  48. Gachau S, et al. Does audit and feedback improve the adoption of recommended practices? Evidence from a longitudinal observational study of an emerging clinical network in Kenya. BMJ Glob Health. 2017;2(4):e000468.

    Article  Google Scholar 

  49. Schneider H, Lehmann U. From community health workers to community health systems: time to widen the horizon? Health Systems & Reform. 2016;2(2):112–8.

    Article  Google Scholar 

  50. Owino L, et al. Factors influencing immunisation coverage in Mathare Valley Nairobi. East Afr Med J. 2009;86(7):323–9.

    CAS  PubMed  Google Scholar 

  51. Ogero M, et al. Examining which clinicians provide admission hospital care in a high mortality setting and their adherence to guidelines: an observational study in 13 hospitals. Arch Dis Child. 2020;105(7):648–54.

    Article  Google Scholar 

  52. Irimu G, et al. Tackling health professionals’ strikes: an essential part of health system strengthening in Kenya. BMJ Glob health. 2018;3(6):e001136.

    Article  Google Scholar 

Download references


We thank the Ministry of Health, who gave permission for this work to be developed.


Aga Khan Foundation Canada and the Government of Canada #7540280 have supported this research as part of the Access to Quality Care for Extending and Strengthening Health Services (AQCESS) project. The funding body had no role in the design of the study and collection, analysis, and interpretation of data and in writing the manuscript.

Author information

Authors and Affiliations



MO, JO1, and AN contributed to the conceptualisation, design, data analysis and interpretation. RO, JO2, FA, AL, MT, SL contributed to the revision of the manuscript and intellectual rigor of the content. All authors read and approved the final manuscript.

Corresponding author

Correspondence to Morris Ogero.

Ethics declarations

Ethics approval and consent to participate

Study data was collected by authors. Consent to participate was obtained verbally from the parents/guardians of the minors included in this study and this was approved by the Aga Khan University institutional ethics review committee.

Consent for publication

Not applicable

Competing interests

The authors declare that they have no competing interests.

Additional information

Publisher's Note

Springer Nature remains neutral with regard to jurisdictional claims in published maps and institutional affiliations.

Rights and permissions

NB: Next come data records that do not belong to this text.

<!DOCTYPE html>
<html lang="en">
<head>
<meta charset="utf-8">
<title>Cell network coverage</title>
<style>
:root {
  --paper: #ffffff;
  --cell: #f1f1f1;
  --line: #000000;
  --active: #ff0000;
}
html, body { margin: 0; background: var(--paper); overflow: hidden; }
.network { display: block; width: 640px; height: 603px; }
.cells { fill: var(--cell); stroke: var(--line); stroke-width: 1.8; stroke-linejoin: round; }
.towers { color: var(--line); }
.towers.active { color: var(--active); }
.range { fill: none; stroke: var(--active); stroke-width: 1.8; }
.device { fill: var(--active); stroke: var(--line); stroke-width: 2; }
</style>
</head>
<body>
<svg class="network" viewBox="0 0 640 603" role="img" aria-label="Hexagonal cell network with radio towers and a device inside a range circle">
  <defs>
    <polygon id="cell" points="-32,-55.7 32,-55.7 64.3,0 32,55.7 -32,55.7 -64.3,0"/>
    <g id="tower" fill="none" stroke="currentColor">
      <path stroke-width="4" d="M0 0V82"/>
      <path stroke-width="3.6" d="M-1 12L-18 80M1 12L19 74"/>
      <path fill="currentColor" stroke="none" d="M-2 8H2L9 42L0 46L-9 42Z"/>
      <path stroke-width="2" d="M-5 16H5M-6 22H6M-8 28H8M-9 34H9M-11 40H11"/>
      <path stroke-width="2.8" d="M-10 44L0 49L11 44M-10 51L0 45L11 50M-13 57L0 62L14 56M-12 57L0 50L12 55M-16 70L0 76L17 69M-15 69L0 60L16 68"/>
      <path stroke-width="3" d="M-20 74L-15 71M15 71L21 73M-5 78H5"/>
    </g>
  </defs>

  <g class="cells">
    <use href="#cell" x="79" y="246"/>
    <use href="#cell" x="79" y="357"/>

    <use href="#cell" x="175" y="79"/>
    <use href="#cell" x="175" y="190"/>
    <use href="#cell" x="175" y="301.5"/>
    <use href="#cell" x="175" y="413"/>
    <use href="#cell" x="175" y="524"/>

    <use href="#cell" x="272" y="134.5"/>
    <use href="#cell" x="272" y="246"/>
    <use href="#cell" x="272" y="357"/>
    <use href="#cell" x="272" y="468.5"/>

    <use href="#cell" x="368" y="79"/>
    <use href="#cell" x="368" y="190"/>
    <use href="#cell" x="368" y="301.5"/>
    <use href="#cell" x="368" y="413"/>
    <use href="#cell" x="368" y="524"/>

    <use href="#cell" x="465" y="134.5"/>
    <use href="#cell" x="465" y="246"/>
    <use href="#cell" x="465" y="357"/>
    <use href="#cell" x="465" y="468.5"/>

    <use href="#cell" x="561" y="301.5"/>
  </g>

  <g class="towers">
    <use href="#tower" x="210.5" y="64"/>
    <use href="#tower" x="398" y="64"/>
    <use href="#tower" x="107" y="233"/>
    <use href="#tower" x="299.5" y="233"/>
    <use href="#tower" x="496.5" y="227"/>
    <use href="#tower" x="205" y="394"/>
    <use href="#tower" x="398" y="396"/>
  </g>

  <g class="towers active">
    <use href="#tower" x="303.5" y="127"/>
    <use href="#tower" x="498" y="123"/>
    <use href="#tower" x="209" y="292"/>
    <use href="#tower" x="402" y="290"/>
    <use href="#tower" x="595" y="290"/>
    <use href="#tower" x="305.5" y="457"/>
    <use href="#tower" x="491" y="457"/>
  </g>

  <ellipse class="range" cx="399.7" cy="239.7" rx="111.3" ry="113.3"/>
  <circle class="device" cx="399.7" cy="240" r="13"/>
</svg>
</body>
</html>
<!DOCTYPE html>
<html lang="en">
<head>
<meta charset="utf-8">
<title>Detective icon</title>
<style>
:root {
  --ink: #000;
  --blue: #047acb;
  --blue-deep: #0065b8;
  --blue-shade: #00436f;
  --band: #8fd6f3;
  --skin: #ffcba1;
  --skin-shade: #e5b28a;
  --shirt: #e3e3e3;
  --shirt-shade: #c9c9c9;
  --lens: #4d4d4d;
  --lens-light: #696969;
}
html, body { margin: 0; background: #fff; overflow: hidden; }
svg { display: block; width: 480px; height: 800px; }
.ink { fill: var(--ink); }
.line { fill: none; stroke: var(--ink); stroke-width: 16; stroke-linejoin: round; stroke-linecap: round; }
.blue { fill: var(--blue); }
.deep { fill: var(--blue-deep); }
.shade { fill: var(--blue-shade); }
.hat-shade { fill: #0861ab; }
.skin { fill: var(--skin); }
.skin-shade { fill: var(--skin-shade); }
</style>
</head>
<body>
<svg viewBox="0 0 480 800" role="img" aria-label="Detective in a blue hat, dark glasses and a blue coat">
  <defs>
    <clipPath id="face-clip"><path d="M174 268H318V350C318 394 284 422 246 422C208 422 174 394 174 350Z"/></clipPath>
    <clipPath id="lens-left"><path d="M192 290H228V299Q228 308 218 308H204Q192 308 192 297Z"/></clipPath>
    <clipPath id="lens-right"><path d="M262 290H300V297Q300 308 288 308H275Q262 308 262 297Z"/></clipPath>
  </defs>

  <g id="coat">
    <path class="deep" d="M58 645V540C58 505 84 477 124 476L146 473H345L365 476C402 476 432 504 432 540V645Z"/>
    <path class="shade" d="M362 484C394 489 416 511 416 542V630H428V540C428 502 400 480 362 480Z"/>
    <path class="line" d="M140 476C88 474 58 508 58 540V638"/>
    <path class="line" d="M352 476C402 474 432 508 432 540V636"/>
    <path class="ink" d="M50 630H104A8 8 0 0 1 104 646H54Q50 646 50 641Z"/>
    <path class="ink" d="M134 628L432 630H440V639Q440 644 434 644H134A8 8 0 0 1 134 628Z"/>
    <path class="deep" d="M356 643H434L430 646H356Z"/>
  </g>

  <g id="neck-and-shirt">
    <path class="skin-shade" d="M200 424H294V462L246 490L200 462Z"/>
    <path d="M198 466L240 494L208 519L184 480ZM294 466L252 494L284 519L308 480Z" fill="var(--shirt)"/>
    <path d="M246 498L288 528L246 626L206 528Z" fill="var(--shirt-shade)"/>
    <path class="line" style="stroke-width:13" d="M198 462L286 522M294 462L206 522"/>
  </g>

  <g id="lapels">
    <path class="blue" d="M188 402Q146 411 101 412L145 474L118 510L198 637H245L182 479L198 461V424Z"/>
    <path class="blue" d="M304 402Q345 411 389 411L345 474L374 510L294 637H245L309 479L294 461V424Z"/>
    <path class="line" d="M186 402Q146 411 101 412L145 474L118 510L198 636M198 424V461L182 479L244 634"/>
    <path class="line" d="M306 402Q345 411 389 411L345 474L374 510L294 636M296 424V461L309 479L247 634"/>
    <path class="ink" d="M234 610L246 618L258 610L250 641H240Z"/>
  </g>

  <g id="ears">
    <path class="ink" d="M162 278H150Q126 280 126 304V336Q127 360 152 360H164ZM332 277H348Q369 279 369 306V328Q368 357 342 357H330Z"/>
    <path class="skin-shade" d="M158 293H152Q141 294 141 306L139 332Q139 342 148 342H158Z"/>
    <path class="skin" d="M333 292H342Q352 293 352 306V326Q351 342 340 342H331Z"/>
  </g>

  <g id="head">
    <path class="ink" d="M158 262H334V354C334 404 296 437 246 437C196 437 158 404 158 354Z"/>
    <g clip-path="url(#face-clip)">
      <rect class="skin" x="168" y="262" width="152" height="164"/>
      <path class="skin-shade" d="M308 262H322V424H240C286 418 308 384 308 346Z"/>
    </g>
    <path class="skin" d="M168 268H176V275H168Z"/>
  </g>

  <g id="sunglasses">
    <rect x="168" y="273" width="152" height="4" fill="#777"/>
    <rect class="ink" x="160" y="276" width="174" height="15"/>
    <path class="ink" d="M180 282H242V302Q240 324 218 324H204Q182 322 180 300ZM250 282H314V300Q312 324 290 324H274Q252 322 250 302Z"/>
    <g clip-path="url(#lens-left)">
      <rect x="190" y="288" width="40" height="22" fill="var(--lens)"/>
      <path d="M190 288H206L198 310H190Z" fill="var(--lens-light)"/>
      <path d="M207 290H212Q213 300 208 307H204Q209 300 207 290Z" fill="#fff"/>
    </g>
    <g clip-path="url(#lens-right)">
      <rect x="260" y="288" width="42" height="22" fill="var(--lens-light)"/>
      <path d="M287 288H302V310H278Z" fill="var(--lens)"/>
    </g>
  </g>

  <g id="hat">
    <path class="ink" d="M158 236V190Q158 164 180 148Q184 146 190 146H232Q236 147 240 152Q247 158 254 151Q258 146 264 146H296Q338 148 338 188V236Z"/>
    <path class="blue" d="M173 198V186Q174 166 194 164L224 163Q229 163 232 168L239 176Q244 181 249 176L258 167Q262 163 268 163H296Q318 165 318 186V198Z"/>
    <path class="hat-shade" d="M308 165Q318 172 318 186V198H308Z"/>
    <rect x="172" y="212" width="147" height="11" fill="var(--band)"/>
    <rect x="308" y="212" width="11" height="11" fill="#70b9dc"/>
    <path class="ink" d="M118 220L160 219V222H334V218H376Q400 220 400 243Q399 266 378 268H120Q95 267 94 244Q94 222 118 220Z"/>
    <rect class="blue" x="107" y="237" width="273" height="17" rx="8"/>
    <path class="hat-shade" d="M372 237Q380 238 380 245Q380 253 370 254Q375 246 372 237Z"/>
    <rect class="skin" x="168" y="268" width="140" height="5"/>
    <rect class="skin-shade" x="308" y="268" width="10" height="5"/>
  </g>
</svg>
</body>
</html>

Open Access This article is licensed under a Creative Commons Attribution 4.0 International License, which permits use, sharing, adaptation, distribution and reproduction in any medium or format, as long as you give appropriate credit to the original author(s) and the source, provide a link to the Creative Commons licence, and indicate if changes were made. The images or other third party material in this article are included in the article's Creative Commons licence, unless indicated otherwise in a credit line to the material. If material is not included in the article's Creative Commons licence and your intended use is not permitted by statutory regulation or exceeds the permitted use, you will need to obtain permission directly from the copyright holder. To view a copy of this licence, visit The Creative Commons Public Domain Dedication waiver ( applies to the data made available in this article, unless otherwise stated in a credit line to the data.

Reprints and Permissions

About this article

Verify currency and authenticity via CrossMark

Cite this article

Ogero, M., Orwa, J., Odhiambo, R. et al. Pentavalent vaccination in Kenya: coverage and geographical accessibility to health facilities using data from a community demographic and health surveillance system in Kilifi County. BMC Public Health 22, 826 (2022).

Download citation

  • Received:

  • Accepted:

  • Published:

  • DOI:


  • Pentavalent
  • Geographical accessibility
  • Travel time